“This initiative represents another example of how we can maximize our enforcement efforts through collaborative efforts involving all levels of government, which allow law enforcement to get the most from the very limited resources available in these difficult economic times,” said Chief State’s Attorney Kevin T. Kane.
“My office is pleased to coordinate with federal and state law enforcement and regulatory agencies in this important initiative,” said Connecticut Attorney General George Jepsen. “Prescription drugs are heavily regulated for important health and safety reasons. Fraud and abuse associated with prescription drugs takes many forms. It is important for law enforcement and regulatory agencies to work together to combat misuse.”
In acknowledging the cooperation that CVS has provided to law enforcement during the investigation of this matter, U.S. Attorney Fein said “All health care providers and pharmacists must remain vigilant for signs of illegal acts involving prescription drugs and promptly notify law enforcement of such activity.”
In recent months, more than 40 individuals have been charged with various federal offenses as part of the U.S. Attorney’s Office’s expanded effort in combating the illegal trafficking of prescription drugs. In September 2011, as a result of Operation Blue Coast, 18 individuals, including three Transportation Security Administration officers and two law enforcement officers, were charged for their alleged involvement in a conspiracy to distribute oxycodone, a potent and highly-addictive prescription narcotic. In April 2011, 13 individuals were arrested as part of Operation Big Blue, a long-term wiretap investigation into a New Haven-area prescription narcotics trafficking ring.
On August 30, 2011, a grand jury in Hartford returned an indictment charging William Fabrizio, 27, of Milford, Jonathan Cosgrove, 26, of Wallingford and Raymond Zona, 39, of Wallingford, each with one count of conspiracy to possess with the intent to distribute oxycodone. It is alleged that Fabrizio, while employed as a pharmacy technician at a Walgreens in North Haven, conspired with Cosgrove and Zona to fill 18 fraudulent prescriptions for oxycodone. This matter is being investigated by the Drug Enforcement Administration and the North Haven, Wallingford and Milford Police Departments.
U.S. Attorney Fein has assigned an Investigator from his office to assist with the coordination of prescription drug cases and to assist law enforcement agencies in preparing cases for prosecution.

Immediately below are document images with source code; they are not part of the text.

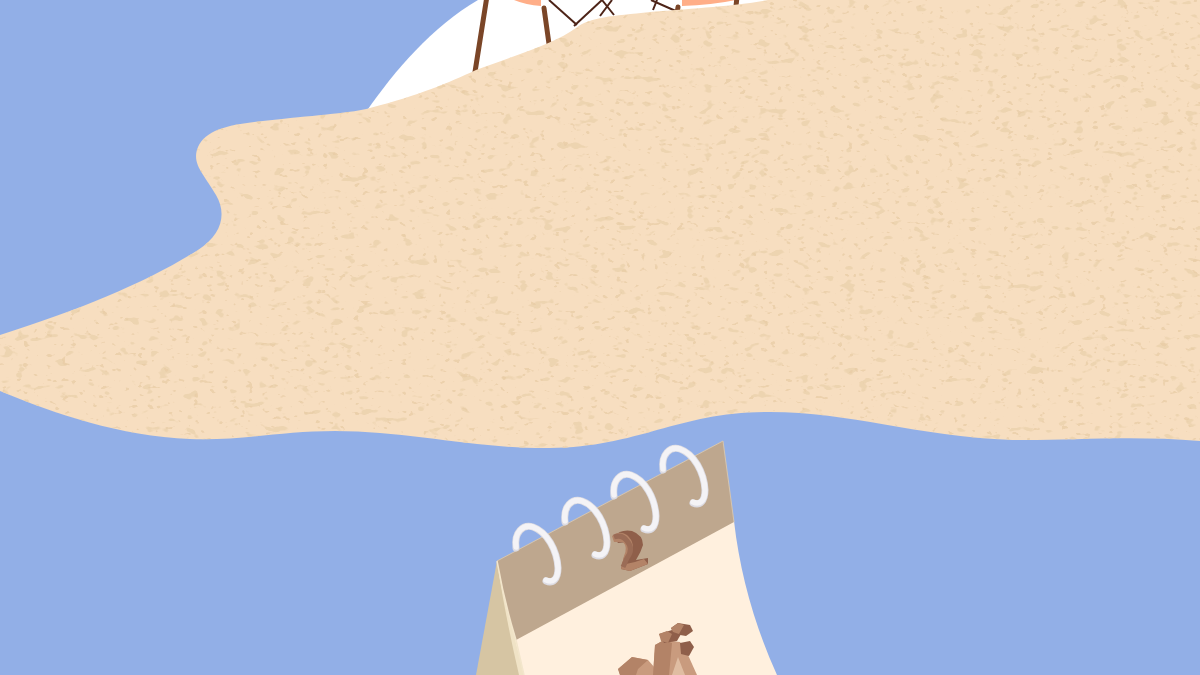
<!DOCTYPE html>
<html lang="en">
<head>
<meta charset="utf-8">
<title>Beach and desk calendar</title>
<style>
:root {
  --sea: #92afe7;
  --sand: #f7dec0;
  --foam: #ffffff;
  --wood: #7a4527;
  --frame: #4d2418;
  --seat: #ffae88;
  --band: #bea78e;
  --paper: #fff0de;
  --stand: #d6c5a3;
  --stand-edge: #f0e3c6;
  --ring: #f4f3f6;
  --ring-shade: #dcdbe2;
  --clay: #c99b7e;
  --clay-mid: #b38367;
  --clay-dark: #8f5f4a;
}
html, body { margin: 0; height: 100%; overflow: hidden; background: var(--sea); }
.scene { display: block; width: 1200px; height: 675px; }
.sea { fill: var(--sea); }
.sand { fill: var(--sand); }
.foam { fill: var(--foam); }
.leg { stroke: var(--wood); stroke-linecap: round; fill: none; }
.brace { stroke: var(--frame); stroke-width: 2; fill: none; }
.seat { fill: var(--seat); }
.band { fill: var(--band); }
.paper { fill: var(--paper); }
.stand { fill: var(--stand); }
.stand-edge { fill: var(--stand-edge); }
.ring-shade { fill: none; stroke: var(--ring-shade); stroke-width: 7; stroke-linecap: round; }
.ring { fill: none; stroke: var(--ring); stroke-width: 5.5; stroke-linecap: round; }
.clay { fill: var(--clay); }
.clay-mid { fill: var(--clay-mid); }
.clay-dark { fill: var(--clay-dark); }
</style>
</head>
<body>
<svg class="scene" viewBox="0 0 1200 675" role="img" aria-label="Sandy shore above a blue sea with a ring-bound desk calendar">
  <defs>
    <clipPath id="shore-clip">
      <path id="shore" d="M0 335C82 309 147 282 198 250C222 234 227 214 216 195C204 174 191 164 198 147C207 126 240 123 282 119C328 114 350 113 370 108C420 95 448 83 476 70C520 54 557 42 576 28C590 17 612 16 650 12C700 8 735 6 768 0H1200V441C1130 435 1065 441 1012 440C915 436 850 412 770 412C680 411 640 447 550 448C475 449 410 431 335 431C280 431 240 441 190 439C120 436 55 414 0 391Z"/>
    </clipPath>
    <filter id="grain-light" x="0" y="0" width="1" height="1" color-interpolation-filters="sRGB">
      <feTurbulence type="fractalNoise" baseFrequency="0.07 0.12" numOctaves="2" seed="8"/>
      <feColorMatrix values="0 0 0 0 0.93  0 0 0 0 0.83  0 0 0 0 0.69  14 0 0 0 -9.1"/>
    </filter>
    <filter id="grain-fine" x="0" y="0" width="1" height="1" color-interpolation-filters="sRGB">
      <feTurbulence type="fractalNoise" baseFrequency="0.13 0.19" numOctaves="2" seed="31"/>
      <feColorMatrix values="0 0 0 0 0.91  0 0 0 0 0.8  0 0 0 0 0.65  0 14 0 0 -9.5"/>
    </filter>
    <g id="binding-ring">
      <path class="ring-shade" d="M4 25C2 9 11 1 21 4C35 9 45 27 46 45C46 56 41 61 34 58"/>
      <path class="ring" d="M4 24C2 9 11 1 21 4C35 9 45 27 46 45C46 56 41 60 34 57"/>
    </g>
  </defs>

  <rect class="sea" width="1200" height="675"/>

  <g id="beach">
    <path class="foam" d="M366 112C395 70 432 27 478 0H780V20L560 70Z"/>
    <g id="deck-chairs">
      <path class="seat" d="M514 0H541V6Q526 5 514 0ZM682 0H736Q712 5 682 6Z"/>
      <path class="brace" d="M549 0L577 25M602 0L574 26M602 0L614 15M612 0L600 16M651 0L678 12M657 0L653 10"/>
      <path class="leg" stroke-width="5" d="M487 -4L475 72M544 8L549 44M678 7L677 14M737 -3L736 6"/>
    </g>
    <use class="sand" href="#shore"/>
    <g clip-path="url(#shore-clip)">
      <rect width="1200" height="450" filter="url(#grain-light)"/>
      <rect width="1200" height="450" filter="url(#grain-fine)" opacity=".75"/>
    </g>
  </g>

  <g id="desk-calendar">
    <path class="stand" d="M497 561L526 675H476Z"/>
    <path class="stand-edge" d="M497 561L516 640L524 675H519Q504 610 497 561Z"/>
    <path class="paper" d="M515 639L734 521Q743 600 777 675H524Z"/>
    <path class="band" d="M497 561L723 441L734 522L516 640Q504 601 497 561Z"/>
    <path d="M497 561L723 441L734 522" fill="none" stroke="#d5c5b0" stroke-width="1"/>
    <path d="M497 561Q504 601 516 640L524 675" fill="none" stroke="#f3e6cc" stroke-width="1.5"/>

    <g id="month-number">
      <path class="clay-dark" d="M614 537Q620 529 632 531Q643 535 643 545Q641 552 636 560L648 558V564L630 571L621 569L624 557Q631 548 627 542L618 543Z"/>
      <path class="clay-mid" d="M612 536Q619 530 627 535Q637 544 630 556L626 564L635 562L644 559L648 564L630 571L621 569L624 556Q628 547 623 542L614 542Z"/>
      <path d="M614 537Q622 534 627 541Q634 549 627 558L623 567" fill="none" stroke="#9b6c56" stroke-width="5"/>
    </g>

    <g id="day-number">
      <path class="clay" d="M618 669L632 657L648 660L655 668L653 675H620Z"/>
      <path class="clay-mid" d="M618 669L632 657L648 660L638 669L636 675H620Z"/>
      <path class="clay" d="M655 645L664 640L680 642L688 655L697 675H653Z"/>
      <path class="clay-mid" d="M655 645L664 640L672 643L669 675H653Z"/>
      <path class="clay-dark" d="M680 643L690 641L694 647L689 656L681 654Z"/>
      <path d="M678 657L685 675H672Z" fill="#e0bda2"/>
      <path class="clay-dark" d="M659 634L672 630L681 634L677 641L664 643Z"/>
      <path class="clay-dark" d="M671 628L678 623L690 625L693 631L686 636L674 634Z"/>
      <path class="clay-mid" d="M659 634L667 631L672 634L668 643L661 641ZM671 628L678 623L684 625L679 634L673 632Z"/>
    </g>

    <g id="binding">
      <use href="#binding-ring" x="512" y="523"/>
      <use href="#binding-ring" x="561" y="497"/>
      <use href="#binding-ring" x="610" y="471"/>
      <use href="#binding-ring" x="659" y="445"/>
    </g>
  </g>
</svg>
</body>
</html>
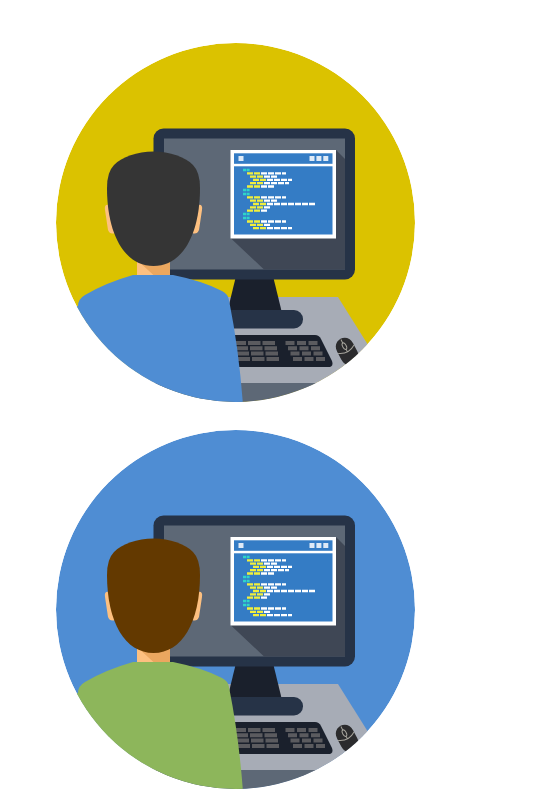
<!DOCTYPE html>
<html lang="en">
<head>
<meta charset="utf-8">
<title>Programmers at work</title>
<style>
:root {
  --yellow: #dbc200; --blue: #4f8dd3; --green: #8db65b;
  --navy: #263347; --ink: #1a202c; --screen: #5d6876; --screen-shade: #3f4755;
  --desk: #a7acb6; --desk-front: #5d6876; --key: #5b5b5f;
  --window: #347cc5; --white: #fff; --tag: #2fd5c8; --keyword: #f1ef3c;
  --skin: #fdc080; --skin-shade: #eba75f;
}
html, body { margin: 0; background: var(--white); overflow: hidden; }
svg { display: block; }
.badge-yellow { --backdrop: var(--yellow); --shirt: var(--blue); --hair: #353535; }
.badge-blue { --backdrop: var(--blue); --shirt: var(--green); --hair: #633900; }
.backdrop { fill: var(--backdrop); }
.shirt { fill: var(--shirt); }
.hair { fill: var(--hair); }
.code path { fill: none; stroke-width: 2.3; }
.code .tag { stroke: var(--tag); stroke-dasharray: 3 .6; }
.code .keyword { stroke: var(--keyword); stroke-dasharray: 6 1; }
.code .text { stroke: var(--white); stroke-dasharray: 6 1; }
.keys path { fill: none; stroke: var(--key); stroke-width: 4; }
.keys .wide { stroke-dasharray: 12.5 2; }
.keys .small { stroke-dasharray: 9 2.5; }
</style>
</head>
<body>
<svg width="545" height="812" viewBox="0 0 545 812" role="img" aria-label="Two round badges, each with a programmer seen from behind at a desktop computer">
  <defs>
    <clipPath id="round"><circle cx="235.5" cy="222.5" r="179.5"/></clipPath>
    <clipPath id="neck-shape"><path d="M137 255H170V276Q153 283 137 276Z"/></clipPath>

    <g id="desk">
      <polygon points="140,297 338,297 395,388 140,388" fill="var(--desk)"/>
      <rect x="140" y="383" width="260" height="22" fill="var(--desk-front)"/>
    </g>

    <g id="code-window">
      <rect x="230.500" y="150" width="105.500" height="88.500" fill="var(--white)"/>
      <rect x="234" y="153.300" width="98.500" height="10.500" fill="var(--window)"/>
      <rect x="234" y="166.300" width="98.500" height="68.200" fill="var(--window)"/>
      <g fill="#dfeaf6">
        <rect x="238.500" y="156" width="5" height="5"/>
        <rect x="309.500" y="156" width="5" height="5"/>
        <rect x="316.400" y="156" width="5" height="5"/>
        <rect x="323.300" y="156" width="5" height="5"/>
      </g>
      <g class="code">
        <path class="tag" d="M243 170h7M243 190h7M243 194h7M243 214h7M243 218h7"/>
        <path class="keyword" d="M247 173.300h13M250 176.600h13M253 179.900h13M250 183.200h13M247 186.500h13M247 197.400h13M250 200.700h13M253 204h13M250 207.300h13M247 210.600h13M247 221.500h13M250 224.800h13M253 228.100h13"/>
        <path class="text" d="M261 173.300h25M264 176.600h13M267 179.900h25M264 183.200h25M261 186.500h13M261 197.400h25M264 200.700h13M267 204h49M264 207.300h6M261 210.600h6M261 221.500h25M264 224.800h6M267 228.100h25"/>
      </g>
    </g>

    <g id="monitor">
      <polygon points="236,276 273,276 282,313 227,313" fill="var(--ink)"/>
      <rect x="190" y="310" width="113" height="18.500" rx="9" fill="var(--navy)"/>
      <rect x="153.500" y="128.500" width="201.500" height="151" rx="10" fill="var(--navy)"/>
      <rect x="164" y="138.500" width="181" height="131" fill="var(--screen)"/>
      <polygon points="230.500,238 264,269.500 345,269.500 345,159 336,150" fill="var(--screen-shade)"/>
      <use href="#code-window"/>
    </g>

    <g id="keyboard">
      <path d="M200 335H315Q319 335 321 339L332 361Q334 367 328 367H200Z" fill="var(--ink)"/>
      <g class="keys">
        <path class="wide" d="M219 343h56M221 348.300h56M222 353.600h56M223 358.900h56"/>
        <path class="small" d="M285.500 343h32M288 348.300h32M290.500 353.600h32M293 358.900h32"/>
      </g>
    </g>

    <g id="mouse" transform="translate(347 351) rotate(-28)">
      <path d="M-9-4C-9-17 9-17 9-4V5C9 18-9 18-9 5Z" fill="#2b2b2d"/>
      <path d="M-9-2Q0 4 9-2M0-13V-8M0-3V1" fill="none" stroke="#a5a39b"/>
      <ellipse cy="-5.500" rx="1.800" ry="3.500" fill="#2b2b2d" stroke="#a5a39b"/>
    </g>

    <g id="programmer">
      <path d="M109 205Q104 204 105 210L108 230Q110 235 115 233V207Z" fill="var(--skin)"/>
      <path d="M198 205Q203 204 202 210L199 230Q197 235 192 233V207Z" fill="var(--skin)"/>
      <g clip-path="url(#neck-shape)">
        <rect x="137" y="255" width="33" height="26" fill="var(--skin)"/>
        <polygon points="137,255 170,255 170,281 160,281 137,260" fill="var(--skin-shade)"/>
      </g>
      <path class="shirt" d="M133 275H173Q203 281 222 291Q228 294 229 300Q239 350 243 405H50V318L78 306Q78 299 85 295Q105 283 133 275Z"/>
      <path class="hair" d="M153.500 151.500C170 151.500 185 157 193 165Q200 172 200 188C200 235 182 266 153.500 266C125 266 107 235 107 188Q107 172 114 165C122 157 137 151.500 153.500 151.500Z"/>
    </g>

    <g id="badge" clip-path="url(#round)">
      <circle class="backdrop" cx="235.500" cy="222.500" r="179.500"/>
      <use href="#desk"/>
      <use href="#monitor"/>
      <use href="#keyboard"/>
      <use href="#mouse"/>
      <use href="#programmer"/>
    </g>
  </defs>

  <use class="badge-yellow" href="#badge"/>
  <use class="badge-blue" href="#badge" y="387"/>
</svg>
</body>
</html>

Each of the four individuals arrested today faces a maximum term of imprisonment of ten years and a fine of up to $500,000 if convicted of possession with intent to distribute Schedule III prescription drugs, a maximum term of imprisonment of five years and a fine of up to $250,000 if convicted of possession of with intent to distribute Schedule IV prescription drugs, and a maximum term of imprisonment of four years and a fine of up to $250,000 if convicted of illegally obtaining controlled substances. This matter is being prosecuted by Assistant United States Attorney David Sheldon.